It went well--and when I returned home, I had to take a nap. My wife refers to teaching as "performance," and it really is true--at least if you are teaching well. It is very easy to cover all the required material--and bore the wits out of the students, like the economics teacher that Ben Stein plays in Ferris Bueller's Day Off. Teaching well (or at least teaching better than that the teacher that Ben Stein plays with such ferocious deadpan) requires asking questions of the students.
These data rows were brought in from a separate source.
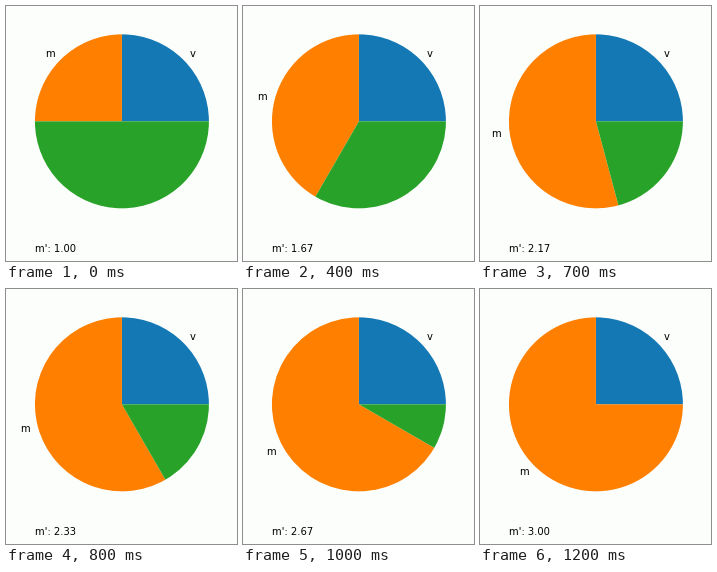
Write a matplotlib script that moves like this. It is 231x255 px and loops after 1300 ms.

```python
import matplotlib.pyplot as plt
from matplotlib.animation import FuncAnimation

W, H, DPI = 231, 255, 72
FRAMES, INTERVAL = 13, 100
SIDE = 217.44            # axes side in pixels
CX, CY = 115.92, 139.66  # pie centre, from the bottom left
COLORS = ["#1478b4", "#ff8000", "#28a228"]

plt.rcParams.update({"font.family": "DejaVu Sans", "font.size": 10,
                     "savefig.dpi": DPI})

fig = plt.figure(figsize=(W / DPI, H / DPI), dpi=DPI, facecolor="#fcfefc")
ax = fig.add_axes([(CX - SIDE / 2) / W, (CY - SIDE / 2) / H,
                   SIDE / W, SIDE / H])


def draw(i):
    m = 1 + 2 * i / (FRAMES - 1)
    ax.clear()
    ax.pie([1, m, 3 - m], labels=["v", "m", ""], colors=COLORS)
    ax.text(-1, -1.5, f"m': {m:.2f}")
    return ax.patches + ax.texts


anim = FuncAnimation(fig, draw, frames=FRAMES, interval=INTERVAL,
                     init_func=lambda: [], repeat=True, repeat_delay=0)
plt.show()
```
This has the following consequences:
1. sees how much they retained of the assigned reading;
2. subtly embarrasses those who didn't do the assigned reading into being better prepared for the next class;
3. breaks up what would otherwise be a somewhat monotonous lecture (no matter how effective a speaker you are).
It also means telling stories that illustrates the theoretical points, and that thus engage the natural desire to be entertained. (And if sometimes you get a little off-topic to satisfy student curiosity--such as about free blacks in antebellum America--that's okay, too). When I was explaining the gap between the "responsible party" model of political parties, and the more realistic evidence of how political parties operate, I explained how political parties are coalitions of interest groups--and then told them how and why social conservatives and some substantial fraction of trade union workers moved from the Democratic to Republican parties in the period 1975-2000.
I didn't feel that the textbook gave enough weight to the role of bribery in making government operate, so I recounted some of the successes of the FBI Public Integrity Unit, and California State Senator Paul Carpenter's truly hilarious, "I'm too smart for the FBI to catch" on the FBI's undercover surveillance audio. (Carpenter, along with State Senators Montoya and Robbins, was convicted, and sent to prison.)
Anyway, the net result of being on my feet for a little under four hours, being animated and interesting, was an aching right ankle and a need for sleep. A small price to play to enlighten and educate!